» EXERCISE DESCRIPTION: Copy every line from the records below that holds the word "crust".

····················

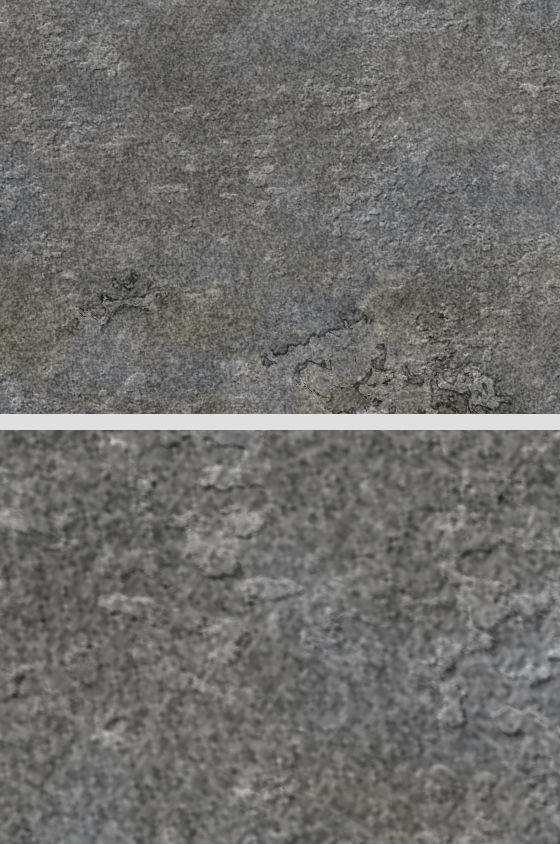
Top, the full canvas; bottom, a detail of the centre.
Write a Shadertoy shader that draws this texture.

```glsl
// Weathered grey concrete: sandy grain over soft cloudy patches,
// side-lit scuffed crust, and ragged cracks with brown stains low down.
// Layers of value noise are summed as brightness, then tinted.

#define BASE_GREY    0.428
#define GRAIN_SCALE  255.0
#define GRAIN_DEPTH  0.33
#define CLOUD_DEPTH  0.11
#define MOTTLE_DEPTH 0.15
#define RELIEF_SCALE 52.0
#define RELIEF_DEPTH 0.15
#define CRACK_WIDTH  0.0034
#define CRACK_DEPTH  0.15
#define STAIN_TINT   vec3(0.004, -0.004, -0.036)
#define COOL_TINT    vec3(-0.006, -0.001, 0.011)
#define LIGHT_DIR    vec2(-0.6, 0.8)

float hash(vec2 cell) {
    return fract(sin(dot(cell, vec2(127.1, 311.7))) * 43758.5453);
}

float noise(vec2 p) {
    vec2 cell = floor(p);
    vec2 f = fract(p);
    f = f * f * (3.0 - 2.0 * f);
    float bottom = mix(hash(cell), hash(cell + vec2(1.0, 0.0)), f.x);
    float top = mix(hash(cell + vec2(0.0, 1.0)), hash(cell + 1.0), f.x);
    return mix(bottom, top, f.y);
}

float fbm(vec2 p) {
    float sum = 0.0;
    float weight = 0.5;
    for (int i = 0; i < 5; i++) {
        sum += weight * noise(p);
        p = mat2(1.6, 1.2, -1.2, 1.6) * p + 7.3;
        weight *= 0.5;
    }
    return sum / 0.96875;
}

// Raised flakes of crust, flat on top with steep sides
float crust(vec2 p) {
    return smoothstep(0.46, 0.64, fbm(p * RELIEF_SCALE * vec2(0.85, 1.1)));
}

// Field whose middle contour is the crack path, wider than tall
float crackField(vec2 p) {
    vec2 warp = vec2(fbm(p * 13.0), fbm(p * 13.0 + 31.0)) - 0.5;
    return fbm(p * vec2(3.4, 7.5) + warp * 1.5 + 4.0) - 0.5;
}

// Approximate signed distance to the crack
float crackDistance(vec2 p) {
    float e = 0.004;
    float f = crackField(p);
    vec2 slope = vec2(crackField(p + vec2(e, 0.0)), crackField(p + vec2(0.0, e))) - f;
    return f / max(length(slope) / e, 1.4);
}

float bell(float x, float width) {
    return exp(-x * x / (width * width));
}

// Sand in two sizes, each turned off the axes to hide the lattice
float sand(vec2 p) {
    vec2 fine = mat2(0.82, 0.57, -0.57, 0.82) * p * GRAIN_SCALE;
    vec2 coarse = mat2(0.45, -0.89, 0.89, 0.45) * p * GRAIN_SCALE * 0.68 + 80.0;
    return 0.6 * noise(fine) + 0.4 * noise(coarse) - 0.5;
}

void mainImage(out vec4 fragColor, in vec2 fragCoord) {
    vec2 p = fragCoord / iResolution.y;
    float low = 1.0 - smoothstep(0.26, 0.48, p.y);

    // Broad clouds, blotches and faint upright streaks
    float cloud = fbm(p * 2.8 + 12.0) - 0.5;
    float mottle = fbm(p * 19.0 + 3.0) - 0.5;
    float streak = noise(p * vec2(110.0, 11.0)) - 0.5;
    float value = BASE_GREY + CLOUD_DEPTH * cloud + MOTTLE_DEPTH * mottle + 0.012 * streak;

    // Worn areas: pale crust lit from the upper left
    float wear = smoothstep(0.42, 0.62, fbm(p * 5.5 + 21.0) + 0.5 * mottle);
    float flake = crust(p);
    float relief = flake - crust(p + normalize(LIGHT_DIR) * 0.0042);
    value += RELIEF_DEPTH * relief * (0.4 + 0.6 * wear);
    value += wear * (0.055 * flake - 0.008);

    // Sparse pale chips
    float chip = smoothstep(0.68, 0.78, fbm(p * 24.0 + 57.0));
    value += 0.09 * chip;

    // Broken cracks with a dark halo, a lit lip and pale plates beside them
    float d = crackDistance(p);
    float broken = low * smoothstep(0.46, 0.57, fbm(p * vec2(4.0, 6.5) + 40.0));
    float rough = 0.4 + 1.2 * noise(p * 55.0);
    value -= CRACK_DEPTH * broken * bell(d, CRACK_WIDTH * rough);
    value -= 0.050 * broken * bell(d - 0.008, 0.012) * rough;
    value += 0.075 * broken * bell(d + 0.007, 0.004) * rough;
    value += 0.035 * broken * (1.0 - smoothstep(-0.020, 0.0, d)) * smoothstep(-0.07, -0.02, d);

    value += GRAIN_DEPTH * sand(p);

    // Brown stains low down, cool and warm greys elsewhere
    float stain = smoothstep(0.40, 0.64, fbm(p * vec2(4.0, 8.0) + 9.0) + 0.4 * mottle);
    stain *= 0.25 + 0.75 * low;
    float cool = smoothstep(0.40, 0.64, fbm(p * 4.0 + 65.0) + 0.4 * mottle) * (1.0 - stain);
    value -= 0.018 * stain;
    vec3 color = value * vec3(1.005, 1.0, 0.988);
    color += STAIN_TINT * stain * (1.0 - 0.6 * wear) + COOL_TINT * cool;

    fragColor = vec4(clamp(color, 0.0, 1.0), 1.0);
}
```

····················

» EXPECTED ANSWER:
// side-lit scuffed crust, and ragged cracks with brown stains low down.
// Raised flakes of crust, flat on top with steep sides
float crust(vec2 p) {
    // Worn areas: pale crust lit from the upper left
    float flake = crust(p);
    float relief = flake - crust(p + normalize(LIGHT_DIR) * 0.0042);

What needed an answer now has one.